→ Data:
Segment Open

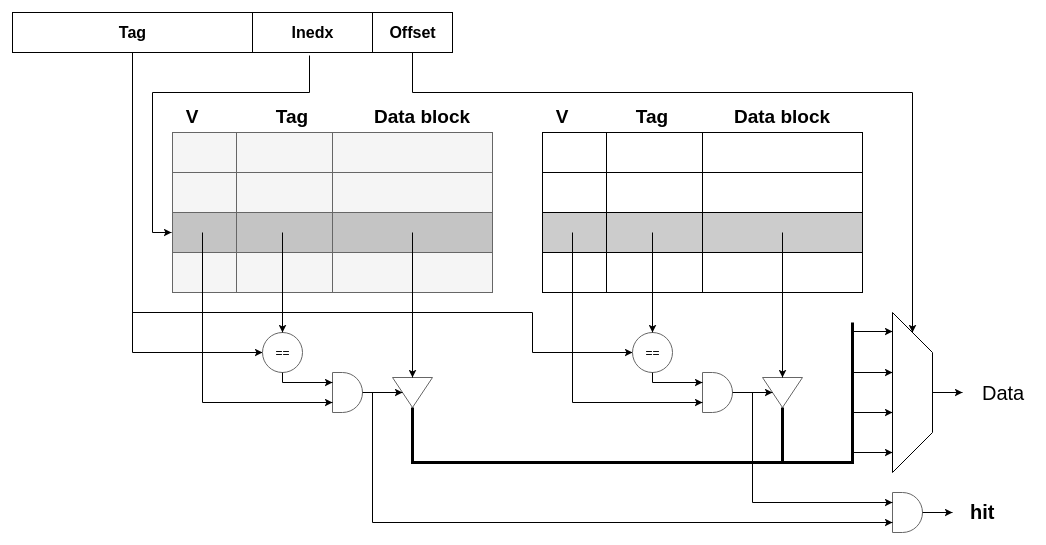
<!DOCTYPE html>
<html lang="en">
<head>
<meta charset="utf-8">
<title>Two-way set associative cache</title>
<style>
:root {
  --ink: #000;
  --paper: #fff;
  --soft-line: #666;
  --soft-fill: #f5f5f5;
  --soft-selected: #c4c4c4;
  --selected: #ccc;
}
* { box-sizing: border-box; margin: 0; }
body {
  position: relative;
  width: 1046px;
  height: 545px;
  overflow: hidden;
  background: var(--paper);
  color: var(--ink);
  font-family: "Liberation Sans", Arial, sans-serif;
}
.address {
  position: absolute;
  left: 12px;
  top: 12px;
  display: grid;
  grid-template-columns: 240px 120px 80px;
  height: 41px;
  border: solid var(--ink);
  border-width: 1px 0 0 1px;
  font-size: 16px;
  font-weight: bold;
}
.address span {
  display: flex;
  align-items: center;
  justify-content: center;
  border: solid var(--ink);
  border-width: 0 1px 1px 0;
}
.way {
  --line: var(--ink);
  --fill: var(--paper);
  --active: var(--selected);
  position: absolute;
  top: 102px;
  width: 321px;
}
.way-0 {
  --line: var(--soft-line);
  --fill: var(--soft-fill);
  --active: var(--soft-selected);
  --heads: 40px 160px 100px;
  left: 172px;
}
.way-1 { --heads: 40px 140px 120px; left: 542px; }
.heads {
  display: grid;
  grid-template-columns: var(--heads);
  height: 30px;
  font-size: 19px;
  font-weight: bold;
  line-height: 30px;
  text-align: center;
  white-space: nowrap;
}
.lines {
  display: grid;
  grid-template-columns: 64px 96px 160px;
  grid-auto-rows: 40px;
  border: solid var(--line);
  border-width: 1px 0 0 1px;
}
.lines i {
  background: var(--fill);
  border: solid var(--line);
  border-width: 0 1px 1px 0;
}
.lines .active { background: var(--active); }
.circuit { position: absolute; left: 0; top: 0; }
.wire { fill: none; stroke: var(--ink); }
.arrow { fill: none; stroke: var(--ink); marker-end: url(#arrowhead); }
.part { fill: var(--paper); stroke: var(--soft-line); }
.mux { fill: var(--paper); stroke: var(--ink); }
.bus { fill: none; stroke: var(--ink); stroke-width: 3; }
.equals { font-size: 12px; text-anchor: middle; }
.output {
  position: absolute;
  font-size: 20px;
  line-height: 24px;
}
.data { left: 982px; top: 381px; }
.hit { left: 970px; top: 500px; font-weight: bold; }
</style>
</head>
<body>
<header class="address">
  <span>Tag</span><span>Inedx</span><span>Offset</span>
</header>

<section class="way way-0">
  <div class="heads"><span>V</span><span>Tag</span><span>Data block</span></div>
  <div class="lines">
    <i></i><i></i><i></i>
    <i></i><i></i><i></i>
    <i class="active"></i><i class="active"></i><i class="active"></i>
    <i></i><i></i><i></i>
  </div>
</section>

<section class="way way-1">
  <div class="heads"><span>V</span><span>Tag</span><span>Data block</span></div>
  <div class="lines">
    <i></i><i></i><i></i>
    <i></i><i></i><i></i>
    <i class="active"></i><i class="active"></i><i class="active"></i>
    <i></i><i></i><i></i>
  </div>
</section>

<svg class="circuit" width="1046" height="545" viewBox="0 0 1046 545">
  <defs>
    <marker id="arrowhead" markerUnits="userSpaceOnUse" markerWidth="8" markerHeight="8" refX="8" refY="4" orient="auto">
      <path d="M0 0L8 4L0 8L2 4Z"/>
    </marker>
    <path id="and-gate" class="part" d="M0 0H10A20 20 0 0 1 10 40H0Z"/>
    <g id="way-logic">
      <circle class="part" cx="282" cy="352" r="20"/>
      <text class="equals" x="282" y="356">==</text>
      <use href="#and-gate" x="332" y="372"/>
      <polygon class="part" points="392,377 432,377 412,407"/>
      <path class="arrow" d="M202 232V402H332"/>
      <path class="arrow" d="M282 232V332"/>
      <path class="arrow" d="M282 372V382H332"/>
      <path class="arrow" d="M412 232V377"/>
      <path class="arrow" d="M362 392H402"/>
    </g>
  </defs>
  <g transform="translate(.5 .5)">
    <g id="address-wires">
      <path class="arrow" d="M132 52V352H262"/>
      <path class="arrow" d="M132 312H532V352H632"/>
      <path class="arrow" d="M309 55V92H152V232H171"/>
    </g>
    <use href="#way-logic"/>
    <use href="#way-logic" x="370"/>
    <path class="bus" d="M412 407V462H852V322M782 407V462"/>
    <g id="data-select">
      <polygon class="mux" points="892,312 932,352 932,432 892,472"/>
      <path class="arrow" d="M852 331H892"/>
      <path class="arrow" d="M852 372H892"/>
      <path class="arrow" d="M852 412H892"/>
      <path class="arrow" d="M852 452H892"/>
      <path class="arrow" d="M412 52V92H912V332"/>
      <path class="arrow" d="M932 392H962"/>
    </g>
    <g id="hit-logic">
      <use href="#and-gate" x="892" y="492"/>
      <path class="arrow" d="M372 392V522H892"/>
      <path class="arrow" d="M752 392V502H892"/>
      <path class="arrow" d="M922 512H952"/>
    </g>
  </g>
</svg>

<p class="output data">Data</p>
<p class="output hit">hit</p>
</body>
</html>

Segment Closed

→ Aim of the exercise: Look through the records above for the string "section", then copy every line that has it.

→ Answer to this problem:
<section class="way way-0">
</section>
<section class="way way-1">
</section>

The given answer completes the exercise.